Segment Start: Source data

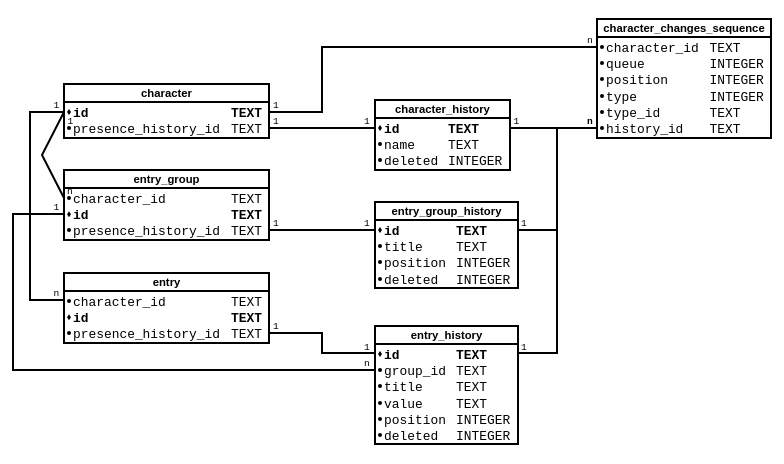
<!DOCTYPE html>
<html lang="en">
<head>
<meta charset="utf-8">
<title>Database schema</title>
<style>
:root { --ink: #000; --paper: #fff; --row: 16.2px; }
* { box-sizing: border-box; margin: 0; padding: 0; }
html, body { width: 784px; height: 464px; overflow: hidden; background: var(--paper); }
.schema { position: relative; width: 784px; height: 464px; color: var(--ink); }
.table { position: absolute; border: 2px solid var(--ink); background: var(--paper); }
.table h2 { height: 18px; border-bottom: 2px solid var(--ink); font: bold 11.3px/17px "Liberation Sans", Arial, sans-serif; text-align: center; white-space: nowrap; }
.columns { list-style: none; padding-top: 3px; font: 12.9px/16.2px "Liberation Mono", "Courier New", monospace; }
.columns li { display: grid; grid-template-columns: 8px var(--name) 1fr; height: var(--row); white-space: nowrap; }
.columns li::before { content: ""; width: 4px; height: 4px; margin: 4px 0 0 2px; border-radius: 50%; background: var(--ink); }
.columns .key { font-weight: bold; }
.columns .key::before { height: 6px; margin-top: 3px; border-radius: 0; clip-path: polygon(50% 0, 100% 50%, 50% 100%, 0 50%); }
.character { left: 63px; top: 83px; width: 207px; height: 56px; --name: 158px; }
.entry-group { left: 63px; top: 169px; width: 207px; height: 72px; --name: 158px; }
.entry { left: 63px; top: 272px; width: 207px; height: 72px; --name: 158px; }
.character-history { left: 374px; top: 99px; width: 137px; height: 72px; --name: 64px; }
.entry-group-history { left: 374px; top: 201px; width: 145px; height: 88px; --name: 72px; }
.entry-history { left: 374px; top: 325px; width: 145px; height: 120px; --name: 72px; }
.changes { left: 596px; top: 18px; width: 176px; height: 121px; --name: 103.5px; }
.relations { position: absolute; left: 0; top: 0; }
.links { fill: none; stroke: var(--ink); stroke-width: 2; }
.cardinality { font: 9.6px "Liberation Mono", "Courier New", monospace; fill: var(--ink); text-anchor: middle; }
.cardinality .strong { font-weight: bold; }
</style>
</head>
<body>
<main class="schema">
  <section class="table character">
    <h2>character</h2>
    <ul class="columns">
      <li class="key"><span>id</span><span>TEXT</span></li>
      <li><span>presence_history_id</span><span>TEXT</span></li>
    </ul>
  </section>
  <section class="table entry-group">
    <h2>entry_group</h2>
    <ul class="columns">
      <li><span>character_id</span><span>TEXT</span></li>
      <li class="key"><span>id</span><span>TEXT</span></li>
      <li><span>presence_history_id</span><span>TEXT</span></li>
    </ul>
  </section>
  <section class="table entry">
    <h2>entry</h2>
    <ul class="columns">
      <li><span>character_id</span><span>TEXT</span></li>
      <li class="key"><span>id</span><span>TEXT</span></li>
      <li><span>presence_history_id</span><span>TEXT</span></li>
    </ul>
  </section>
  <section class="table character-history">
    <h2>character_history</h2>
    <ul class="columns">
      <li class="key"><span>id</span><span>TEXT</span></li>
      <li><span>name</span><span>TEXT</span></li>
      <li><span>deleted</span><span>INTEGER</span></li>
    </ul>
  </section>
  <section class="table entry-group-history">
    <h2>entry_group_history</h2>
    <ul class="columns">
      <li class="key"><span>id</span><span>TEXT</span></li>
      <li><span>title</span><span>TEXT</span></li>
      <li><span>position</span><span>INTEGER</span></li>
      <li><span>deleted</span><span>INTEGER</span></li>
    </ul>
  </section>
  <section class="table entry-history">
    <h2>entry_history</h2>
    <ul class="columns">
      <li class="key"><span>id</span><span>TEXT</span></li>
      <li><span>group_id</span><span>TEXT</span></li>
      <li><span>title</span><span>TEXT</span></li>
      <li><span>value</span><span>TEXT</span></li>
      <li><span>position</span><span>INTEGER</span></li>
      <li><span>deleted</span><span>INTEGER</span></li>
    </ul>
  </section>
  <section class="table changes">
    <h2>character_changes_sequence</h2>
    <ul class="columns">
      <li><span>character_id</span><span>TEXT</span></li>
      <li><span>queue</span><span>INTEGER</span></li>
      <li><span>position</span><span>INTEGER</span></li>
      <li><span>type</span><span>INTEGER</span></li>
      <li><span>type_id</span><span>TEXT</span></li>
      <li><span>history_id</span><span>TEXT</span></li>
    </ul>
  </section>

  <svg class="relations" width="784" height="464" viewBox="0 0 784 464" aria-label="Relations between tables">
    <g class="links">
      <path d="M269 112H322V47H597"/>
      <path d="M269 128H375"/>
      <path d="M64 112H30V300H64"/>
      <path d="M64 112L42 155L64 198"/>
      <path d="M64 214H13V370H375"/>
      <path d="M269 230H375"/>
      <path d="M269 333H322V353H375"/>
      <path d="M510 128H597"/>
      <path d="M518 230H557V128H597"/>
      <path d="M518 353H557V128"/>
    </g>
    <g class="cardinality">
      <text x="276" y="108">1</text>
      <text x="590" y="43">n</text>
      <text x="276" y="124">1</text>
      <text x="367" y="124">1</text>
      <text x="56.5" y="108">1</text>
      <text x="56.5" y="296">n</text>
      <text x="70.5" y="124">1</text>
      <text x="70" y="194">n</text>
      <text x="56.5" y="210">1</text>
      <text x="367" y="366">n</text>
      <text x="276" y="226">1</text>
      <text x="367" y="226">1</text>
      <text x="276" y="329">1</text>
      <text x="367" y="350">1</text>
      <text x="516.5" y="124">1</text>
      <text x="524" y="226">1</text>
      <text x="524" y="350">1</text>
      <text class="strong" x="590" y="124">n</text>
    </g>
  </svg>
</main>
</body>
</html>
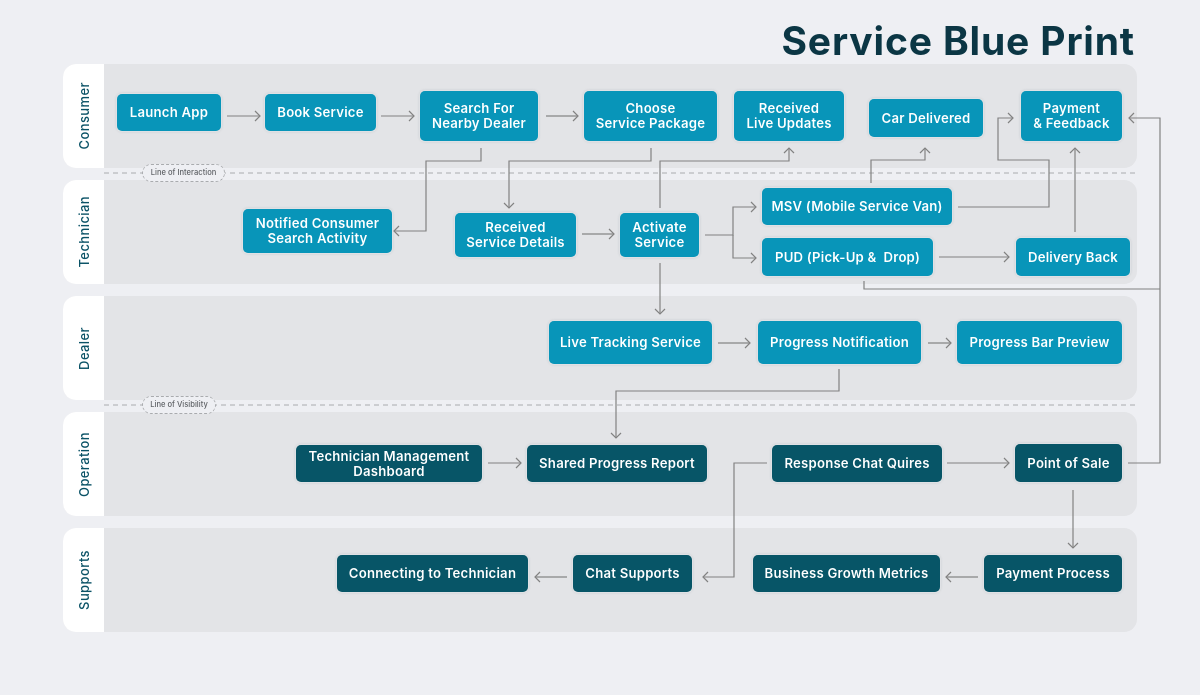
<!DOCTYPE html>
<html lang="en">
<head>
<meta charset="utf-8">
<title>Service Blue Print</title>
<style>
:root {
  --page: #eeeff3;
  --lane: #e3e4e7;
  --label: #ffffff;
  --ink: #0b3644;
  --label-ink: #0a5266;
  --front: #0895b9;
  --back: #075567;
  --line: #828282;
  --dash: #a9abae;
}
* { box-sizing: border-box; margin: 0; padding: 0; }
html, body { width: 1200px; height: 695px; overflow: hidden; }
body { background: var(--page); font-family: Inter, Lato, sans-serif; }
.blueprint { position: relative; width: 1200px; height: 695px; overflow: hidden; background: var(--page); }
header { height: 64px; padding: 17px 65px 0 0; text-align: right; }
h1 { font-size: 39px; line-height: 48px; font-weight: 700; letter-spacing: .85px; color: var(--ink); white-space: nowrap; }
.lanes { display: flex; flex-direction: column; gap: 12px; width: 1074px; margin-left: 63px; }
.lane { display: flex; height: 104px; border-radius: 13px; overflow: hidden; background: var(--lane); }
.lane h2 {
  display: flex; align-items: center; justify-content: center;
  width: 41px; background: var(--label); color: var(--label-ink);
  font-size: 13px; font-weight: 500; letter-spacing: .4px;
}
.lane h2 span { writing-mode: vertical-rl; transform: rotate(180deg); }
.connectors { position: absolute; left: 0; top: 0; fill: none; stroke: var(--line); stroke-width: 1.2; }
.arrows { marker-end: none; }
.arrows path { marker-end: url(#arrowhead); }
.dividers { stroke: var(--dash); stroke-width: 1; stroke-dasharray: 5 4; }
.divider-name {
  position: absolute; left: 142px; height: 18px; border: 1px dashed var(--dash); border-radius: 9px;
  background: var(--page); color: #5c5f63; font-size: 7.6px; line-height: 16px; font-weight: 500;
  text-align: center; white-space: nowrap;
}
.node {
  position: absolute; display: flex; align-items: center; justify-content: center;
  border-radius: 5px; background: var(--front); color: #fff; text-align: center; white-space: nowrap;
  font-size: 13.2px; line-height: 15px; font-weight: 600; letter-spacing: .2px;
  box-shadow: 0 0 0 1px rgba(255,255,255,.35), 0 0 3px rgba(60,80,95,.35);
}
.back { background: var(--back); }
</style>
</head>
<body>
<main class="blueprint">
  <header><h1>Service Blue Print</h1></header>

  <div class="lanes">
    <section class="lane"><h2><span>Consumer</span></h2></section>
    <section class="lane"><h2><span>Technician</span></h2></section>
    <section class="lane"><h2><span>Dealer</span></h2></section>
    <section class="lane"><h2><span>Operation</span></h2></section>
    <section class="lane"><h2><span>Supports</span></h2></section>
  </div>

  <svg class="connectors" width="1200" height="695" viewBox="0 0 1200 695" aria-hidden="true">
    <defs>
      <marker id="arrowhead" viewBox="-7 -6 9 12" refX="0" refY="0" markerWidth="9" markerHeight="12" markerUnits="userSpaceOnUse" orient="auto">
        <path d="M-5 -5L0 0L-5 5" fill="none" stroke="#828282" stroke-width="1.2"/>
      </marker>
    </defs>
    <g class="dividers">
      <path d="M104 173H1137"/>
      <path d="M104 405H1137"/>
    </g>
    <g class="arrows">
      <path d="M227 116H260"/>
      <path d="M381 116H414"/>
      <path d="M546 116H578"/>
      <path d="M481 148V161H426V231H394"/>
      <path d="M651 148V161H509V208"/>
      <path d="M582 234H614"/>
      <path d="M660 208V161H789V148"/>
      <path d="M705 235H733V207H756"/>
      <path d="M733 235V258H756"/>
      <path d="M871 183V160H925V148"/>
      <path d="M958 207H1049V160H998V118H1013"/>
      <path d="M939 257H1009"/>
      <path d="M1075 232V148"/>
      <path d="M660 263V314"/>
      <path d="M718 343H750"/>
      <path d="M928 343H951"/>
      <path d="M839 369V391H616V438"/>
      <path d="M488 463H521"/>
      <path d="M947 463H1009"/>
      <path d="M1128 463H1160V118H1129"/>
      <path d="M1073 490V548"/>
      <path d="M767 463H734V577H703"/>
      <path d="M567 577H535"/>
      <path d="M978 577H946"/>
    </g>
    <path d="M864 281V289H1160"/>
  </svg>

  <span class="divider-name" style="top:164px;width:83px">Line of Interaction</span>
  <span class="divider-name" style="top:396px;width:74px">Line of Visibility</span>

  <div class="node" style="left:117px;top:94px;width:104px;height:37px">Launch App</div>
  <div class="node" style="left:265px;top:94px;width:111px;height:37px">Book Service</div>
  <div class="node" style="left:420px;top:91px;width:118px;height:50px">Search For<br>Nearby Dealer</div>
  <div class="node" style="left:584px;top:91px;width:133px;height:50px">Choose<br>Service Package</div>
  <div class="node" style="left:734px;top:91px;width:110px;height:50px">Received<br>Live Updates</div>
  <div class="node" style="left:869px;top:99px;width:114px;height:38px">Car Delivered</div>
  <div class="node" style="left:1021px;top:91px;width:101px;height:50px">Payment<br>&amp; Feedback</div>

  <div class="node" style="left:243px;top:209px;width:149px;height:44px">Notified Consumer<br>Search Activity</div>
  <div class="node" style="left:455px;top:213px;width:121px;height:44px">Received<br>Service Details</div>
  <div class="node" style="left:620px;top:213px;width:79px;height:44px">Activate<br>Service</div>
  <div class="node" style="left:762px;top:188px;width:190px;height:37px">MSV (Mobile Service Van)</div>
  <div class="node" style="left:762px;top:238px;width:171px;height:38px">PUD (Pick-Up &amp;&nbsp; Drop)</div>
  <div class="node" style="left:1016px;top:238px;width:114px;height:38px">Delivery Back</div>

  <div class="node" style="left:549px;top:321px;width:163px;height:43px">Live Tracking Service</div>
  <div class="node" style="left:758px;top:321px;width:163px;height:43px">Progress Notification</div>
  <div class="node" style="left:957px;top:321px;width:165px;height:43px">Progress Bar Preview</div>

  <div class="node back" style="left:296px;top:445px;width:186px;height:37px">Technician Management<br>Dashboard</div>
  <div class="node back" style="left:527px;top:445px;width:180px;height:37px">Shared Progress Report</div>
  <div class="node back" style="left:772px;top:445px;width:170px;height:37px">Response Chat Quires</div>
  <div class="node back" style="left:1015px;top:444px;width:107px;height:38px">Point of Sale</div>

  <div class="node back" style="left:337px;top:555px;width:191px;height:37px">Connecting to Technician</div>
  <div class="node back" style="left:573px;top:555px;width:119px;height:37px">Chat Supports</div>
  <div class="node back" style="left:753px;top:555px;width:187px;height:37px">Business Growth Metrics</div>
  <div class="node back" style="left:984px;top:555px;width:138px;height:37px">Payment Process</div>
</main>
</body>
</html>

Segment End: Source data

• _Task prompt_:
Above are some records; copy exactly the lines from the one with "none; padding-top: 3px;" through the one with "374px; top: 99px;", both included, and no others.

• _Answer to the exercise_:
.columns { list-style: none; padding-top: 3px; font: 12.9px/16.2px "Liberation Mono", "Courier New", monospace; }
.columns li { display: grid; grid-template-columns: 8px var(--name) 1fr; height: var(--row); white-space: nowrap; }
.columns li::before { content: ""; width: 4px; height: 4px; margin: 4px 0 0 2px; border-radius: 50%; background: var(--ink); }
.columns .key { font-weight: bold; }
.columns .key::before { height: 6px; margin-top: 3px; border-radius: 0; clip-path: polygon(50% 0, 100% 50%, 50% 100%, 0 50%); }
.character { left: 63px; top: 83px; width: 207px; height: 56px; --name: 158px; }
.entry-group { left: 63px; top: 169px; width: 207px; height: 72px; --name: 158px; }
.entry { left: 63px; top: 272px; width: 207px; height: 72px; --name: 158px; }
.character-history { left: 374px; top: 99px; width: 137px; height: 72px; --name: 64px; }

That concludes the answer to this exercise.